▶ ASSIGNED TASK:
Look through the data below, and copy each line that carries the word "left".

Content starts

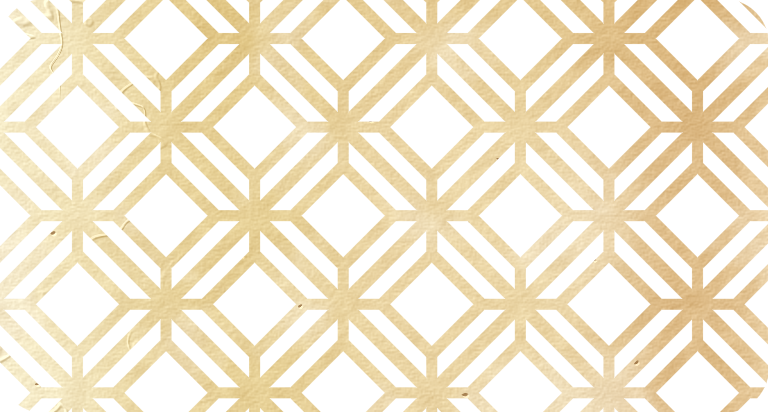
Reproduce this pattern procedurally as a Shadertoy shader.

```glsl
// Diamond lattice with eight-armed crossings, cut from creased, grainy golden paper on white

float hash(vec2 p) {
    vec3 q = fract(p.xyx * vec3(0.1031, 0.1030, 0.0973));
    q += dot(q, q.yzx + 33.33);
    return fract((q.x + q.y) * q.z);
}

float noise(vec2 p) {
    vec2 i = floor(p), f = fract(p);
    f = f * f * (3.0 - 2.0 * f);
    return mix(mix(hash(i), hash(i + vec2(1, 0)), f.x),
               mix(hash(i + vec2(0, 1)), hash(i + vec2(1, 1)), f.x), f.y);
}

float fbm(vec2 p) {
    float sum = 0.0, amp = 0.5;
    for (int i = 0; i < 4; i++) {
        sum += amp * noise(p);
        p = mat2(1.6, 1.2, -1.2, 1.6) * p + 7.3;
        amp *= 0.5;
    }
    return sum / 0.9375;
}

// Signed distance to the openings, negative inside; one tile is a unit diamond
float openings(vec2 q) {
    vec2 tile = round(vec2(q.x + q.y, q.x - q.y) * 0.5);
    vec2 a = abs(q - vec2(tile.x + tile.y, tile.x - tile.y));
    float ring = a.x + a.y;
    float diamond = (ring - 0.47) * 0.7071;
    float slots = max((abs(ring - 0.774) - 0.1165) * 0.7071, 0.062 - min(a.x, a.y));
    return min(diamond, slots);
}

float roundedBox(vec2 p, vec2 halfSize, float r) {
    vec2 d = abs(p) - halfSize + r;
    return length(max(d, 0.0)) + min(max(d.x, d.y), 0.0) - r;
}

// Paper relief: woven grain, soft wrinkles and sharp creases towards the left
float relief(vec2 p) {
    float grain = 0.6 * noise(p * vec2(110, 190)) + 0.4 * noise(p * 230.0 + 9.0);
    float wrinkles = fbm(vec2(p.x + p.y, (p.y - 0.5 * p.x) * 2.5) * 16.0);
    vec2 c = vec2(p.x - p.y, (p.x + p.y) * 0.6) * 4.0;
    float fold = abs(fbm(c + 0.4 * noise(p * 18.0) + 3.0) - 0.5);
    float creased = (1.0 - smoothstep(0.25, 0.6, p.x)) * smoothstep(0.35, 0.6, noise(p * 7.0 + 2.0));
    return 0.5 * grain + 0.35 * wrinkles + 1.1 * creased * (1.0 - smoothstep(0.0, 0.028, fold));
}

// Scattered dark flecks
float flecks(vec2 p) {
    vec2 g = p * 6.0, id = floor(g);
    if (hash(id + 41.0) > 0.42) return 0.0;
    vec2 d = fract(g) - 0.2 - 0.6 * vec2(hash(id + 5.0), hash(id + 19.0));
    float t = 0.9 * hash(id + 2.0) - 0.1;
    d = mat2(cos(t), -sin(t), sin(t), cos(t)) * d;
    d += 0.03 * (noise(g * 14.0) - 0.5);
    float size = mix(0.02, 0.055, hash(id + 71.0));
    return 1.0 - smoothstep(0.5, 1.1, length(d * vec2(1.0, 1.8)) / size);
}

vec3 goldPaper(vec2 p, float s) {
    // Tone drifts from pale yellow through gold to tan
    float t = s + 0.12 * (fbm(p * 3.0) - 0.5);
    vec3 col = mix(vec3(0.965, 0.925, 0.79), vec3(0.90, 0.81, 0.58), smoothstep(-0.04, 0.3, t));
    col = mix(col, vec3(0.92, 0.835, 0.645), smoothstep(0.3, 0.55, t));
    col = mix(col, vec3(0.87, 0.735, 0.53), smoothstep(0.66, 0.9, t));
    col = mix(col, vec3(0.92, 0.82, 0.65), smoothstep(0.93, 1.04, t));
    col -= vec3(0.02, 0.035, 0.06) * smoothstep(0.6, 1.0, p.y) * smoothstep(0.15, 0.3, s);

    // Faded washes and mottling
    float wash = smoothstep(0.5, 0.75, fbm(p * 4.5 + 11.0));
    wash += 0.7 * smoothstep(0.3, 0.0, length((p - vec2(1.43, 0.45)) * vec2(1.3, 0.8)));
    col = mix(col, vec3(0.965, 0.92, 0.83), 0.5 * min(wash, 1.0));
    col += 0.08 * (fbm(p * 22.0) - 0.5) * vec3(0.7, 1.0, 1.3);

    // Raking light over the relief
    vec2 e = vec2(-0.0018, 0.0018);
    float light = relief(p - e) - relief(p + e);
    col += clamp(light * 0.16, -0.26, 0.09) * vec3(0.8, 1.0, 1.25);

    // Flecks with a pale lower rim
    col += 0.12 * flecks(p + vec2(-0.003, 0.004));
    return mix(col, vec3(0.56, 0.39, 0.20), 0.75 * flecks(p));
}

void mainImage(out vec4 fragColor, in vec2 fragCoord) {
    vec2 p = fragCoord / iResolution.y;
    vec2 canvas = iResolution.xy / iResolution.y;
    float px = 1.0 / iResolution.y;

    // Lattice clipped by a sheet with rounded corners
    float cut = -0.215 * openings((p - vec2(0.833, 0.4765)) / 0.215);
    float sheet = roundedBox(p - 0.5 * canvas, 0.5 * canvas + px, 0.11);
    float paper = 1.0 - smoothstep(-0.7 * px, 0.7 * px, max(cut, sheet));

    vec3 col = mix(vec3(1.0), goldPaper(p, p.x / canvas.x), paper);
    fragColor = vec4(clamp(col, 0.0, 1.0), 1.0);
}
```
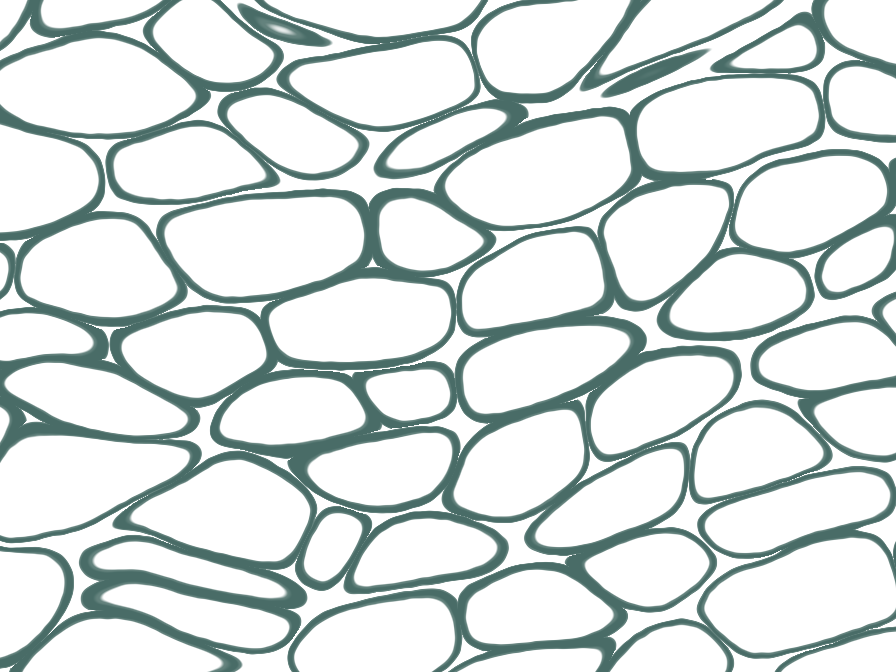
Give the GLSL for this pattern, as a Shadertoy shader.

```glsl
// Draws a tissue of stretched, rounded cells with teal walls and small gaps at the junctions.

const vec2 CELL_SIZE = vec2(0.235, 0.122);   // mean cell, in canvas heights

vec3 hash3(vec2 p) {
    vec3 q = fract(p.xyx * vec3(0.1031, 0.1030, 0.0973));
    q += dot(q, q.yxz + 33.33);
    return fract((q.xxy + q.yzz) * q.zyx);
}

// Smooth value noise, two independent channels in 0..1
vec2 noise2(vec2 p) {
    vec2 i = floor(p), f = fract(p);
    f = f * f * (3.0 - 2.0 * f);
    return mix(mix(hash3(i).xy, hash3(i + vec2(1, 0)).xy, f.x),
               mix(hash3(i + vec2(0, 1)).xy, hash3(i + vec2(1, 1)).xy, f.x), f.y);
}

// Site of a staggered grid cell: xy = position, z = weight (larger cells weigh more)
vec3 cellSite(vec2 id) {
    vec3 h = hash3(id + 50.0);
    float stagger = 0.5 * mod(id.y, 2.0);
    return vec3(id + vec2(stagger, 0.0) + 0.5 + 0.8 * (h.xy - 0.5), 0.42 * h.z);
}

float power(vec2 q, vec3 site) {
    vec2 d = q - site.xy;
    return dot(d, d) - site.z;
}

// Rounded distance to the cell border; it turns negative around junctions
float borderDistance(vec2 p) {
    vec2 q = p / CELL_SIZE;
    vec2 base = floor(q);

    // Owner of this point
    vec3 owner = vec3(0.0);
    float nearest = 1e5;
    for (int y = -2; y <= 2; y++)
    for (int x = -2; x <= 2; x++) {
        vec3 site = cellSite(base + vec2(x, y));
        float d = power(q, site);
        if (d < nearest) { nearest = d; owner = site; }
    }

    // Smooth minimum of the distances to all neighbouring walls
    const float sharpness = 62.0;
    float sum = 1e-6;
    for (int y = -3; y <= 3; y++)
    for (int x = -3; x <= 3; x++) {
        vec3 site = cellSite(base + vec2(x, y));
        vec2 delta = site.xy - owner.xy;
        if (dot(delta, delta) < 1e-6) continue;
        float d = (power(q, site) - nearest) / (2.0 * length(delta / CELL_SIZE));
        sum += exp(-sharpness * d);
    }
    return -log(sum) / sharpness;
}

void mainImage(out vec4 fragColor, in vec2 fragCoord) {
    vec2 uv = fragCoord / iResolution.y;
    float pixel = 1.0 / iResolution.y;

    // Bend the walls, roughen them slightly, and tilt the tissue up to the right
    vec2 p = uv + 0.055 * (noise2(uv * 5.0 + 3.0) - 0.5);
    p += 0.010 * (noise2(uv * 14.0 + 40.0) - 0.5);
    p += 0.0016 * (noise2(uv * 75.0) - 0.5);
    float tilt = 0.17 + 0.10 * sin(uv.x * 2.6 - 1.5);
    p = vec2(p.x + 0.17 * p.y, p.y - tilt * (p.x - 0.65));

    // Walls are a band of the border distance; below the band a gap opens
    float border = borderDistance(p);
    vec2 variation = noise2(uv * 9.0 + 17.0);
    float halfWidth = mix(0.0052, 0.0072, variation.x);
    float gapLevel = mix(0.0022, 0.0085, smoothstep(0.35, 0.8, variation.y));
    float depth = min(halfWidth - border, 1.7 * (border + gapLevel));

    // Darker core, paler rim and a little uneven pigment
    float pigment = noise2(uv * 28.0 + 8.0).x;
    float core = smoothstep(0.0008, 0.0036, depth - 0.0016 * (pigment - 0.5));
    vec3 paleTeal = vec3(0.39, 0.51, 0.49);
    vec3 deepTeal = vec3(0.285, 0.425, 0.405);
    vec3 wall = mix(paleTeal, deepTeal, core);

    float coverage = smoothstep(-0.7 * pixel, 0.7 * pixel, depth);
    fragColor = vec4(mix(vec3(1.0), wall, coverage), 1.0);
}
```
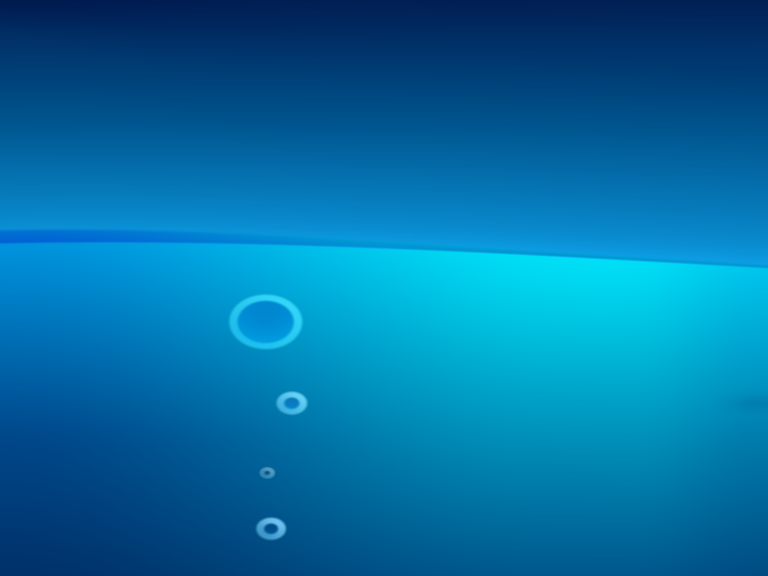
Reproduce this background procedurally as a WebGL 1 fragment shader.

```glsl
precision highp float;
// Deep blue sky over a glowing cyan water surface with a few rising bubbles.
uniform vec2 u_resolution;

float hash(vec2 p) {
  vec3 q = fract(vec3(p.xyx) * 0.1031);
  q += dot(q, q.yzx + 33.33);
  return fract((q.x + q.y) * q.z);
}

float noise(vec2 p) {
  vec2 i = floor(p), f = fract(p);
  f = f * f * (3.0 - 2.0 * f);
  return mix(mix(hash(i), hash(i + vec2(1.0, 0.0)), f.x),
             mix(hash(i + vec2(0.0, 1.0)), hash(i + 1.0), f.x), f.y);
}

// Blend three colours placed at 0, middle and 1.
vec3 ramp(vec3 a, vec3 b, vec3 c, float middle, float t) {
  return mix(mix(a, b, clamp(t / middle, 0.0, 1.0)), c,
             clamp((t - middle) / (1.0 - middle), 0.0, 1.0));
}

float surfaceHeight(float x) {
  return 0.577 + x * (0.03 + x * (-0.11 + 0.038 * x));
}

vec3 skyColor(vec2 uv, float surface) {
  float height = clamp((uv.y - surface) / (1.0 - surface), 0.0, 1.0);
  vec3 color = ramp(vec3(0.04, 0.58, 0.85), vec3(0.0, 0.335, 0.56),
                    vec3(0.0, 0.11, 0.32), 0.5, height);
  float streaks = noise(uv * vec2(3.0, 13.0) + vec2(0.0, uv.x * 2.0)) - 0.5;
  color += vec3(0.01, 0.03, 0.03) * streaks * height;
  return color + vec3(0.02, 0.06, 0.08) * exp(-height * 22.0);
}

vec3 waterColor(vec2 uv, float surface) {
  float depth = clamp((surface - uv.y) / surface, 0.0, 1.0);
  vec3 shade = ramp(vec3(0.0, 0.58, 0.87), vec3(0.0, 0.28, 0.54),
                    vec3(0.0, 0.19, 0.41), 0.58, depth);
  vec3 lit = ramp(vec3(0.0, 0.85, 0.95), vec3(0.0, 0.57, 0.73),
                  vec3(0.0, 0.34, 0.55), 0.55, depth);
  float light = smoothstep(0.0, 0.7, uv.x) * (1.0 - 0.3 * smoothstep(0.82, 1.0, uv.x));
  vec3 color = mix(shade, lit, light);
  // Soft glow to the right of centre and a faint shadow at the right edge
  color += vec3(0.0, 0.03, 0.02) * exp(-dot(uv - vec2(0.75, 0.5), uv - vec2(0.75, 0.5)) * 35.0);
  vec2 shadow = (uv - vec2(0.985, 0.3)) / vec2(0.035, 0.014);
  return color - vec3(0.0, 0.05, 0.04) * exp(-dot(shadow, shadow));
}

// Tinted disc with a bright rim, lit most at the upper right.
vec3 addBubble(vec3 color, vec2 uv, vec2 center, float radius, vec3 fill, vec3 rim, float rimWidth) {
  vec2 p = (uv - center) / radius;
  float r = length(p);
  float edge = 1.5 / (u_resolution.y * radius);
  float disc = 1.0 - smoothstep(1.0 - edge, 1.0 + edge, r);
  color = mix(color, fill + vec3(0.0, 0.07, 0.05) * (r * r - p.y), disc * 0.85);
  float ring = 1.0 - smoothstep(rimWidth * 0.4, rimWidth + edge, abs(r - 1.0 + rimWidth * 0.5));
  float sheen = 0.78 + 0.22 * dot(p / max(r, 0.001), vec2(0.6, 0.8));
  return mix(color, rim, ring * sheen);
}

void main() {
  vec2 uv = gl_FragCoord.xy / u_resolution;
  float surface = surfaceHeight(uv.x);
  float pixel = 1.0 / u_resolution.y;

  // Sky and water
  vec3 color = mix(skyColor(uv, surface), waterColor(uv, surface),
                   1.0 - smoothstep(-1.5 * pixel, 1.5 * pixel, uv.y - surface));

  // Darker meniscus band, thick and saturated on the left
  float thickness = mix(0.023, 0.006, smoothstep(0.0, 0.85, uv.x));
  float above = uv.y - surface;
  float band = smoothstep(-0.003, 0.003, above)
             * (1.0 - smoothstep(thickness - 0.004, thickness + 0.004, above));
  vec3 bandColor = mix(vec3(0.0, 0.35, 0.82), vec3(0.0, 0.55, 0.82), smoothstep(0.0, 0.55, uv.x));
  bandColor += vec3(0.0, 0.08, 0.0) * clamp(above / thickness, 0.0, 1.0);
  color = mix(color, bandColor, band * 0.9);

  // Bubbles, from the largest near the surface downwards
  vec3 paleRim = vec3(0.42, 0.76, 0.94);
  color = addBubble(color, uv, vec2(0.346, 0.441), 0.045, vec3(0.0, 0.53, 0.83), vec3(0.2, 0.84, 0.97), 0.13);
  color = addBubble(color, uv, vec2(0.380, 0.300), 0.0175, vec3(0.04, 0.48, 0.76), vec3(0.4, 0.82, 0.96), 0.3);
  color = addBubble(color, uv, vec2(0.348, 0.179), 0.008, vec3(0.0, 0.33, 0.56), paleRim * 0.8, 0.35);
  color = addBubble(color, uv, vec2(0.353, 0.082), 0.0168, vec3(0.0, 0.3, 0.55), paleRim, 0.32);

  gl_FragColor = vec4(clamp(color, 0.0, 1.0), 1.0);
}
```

Content ends

▶ RESPONSE AREA:
// Paper relief: woven grain, soft wrinkles and sharp creases towards the left
  // Darker meniscus band, thick and saturated on the left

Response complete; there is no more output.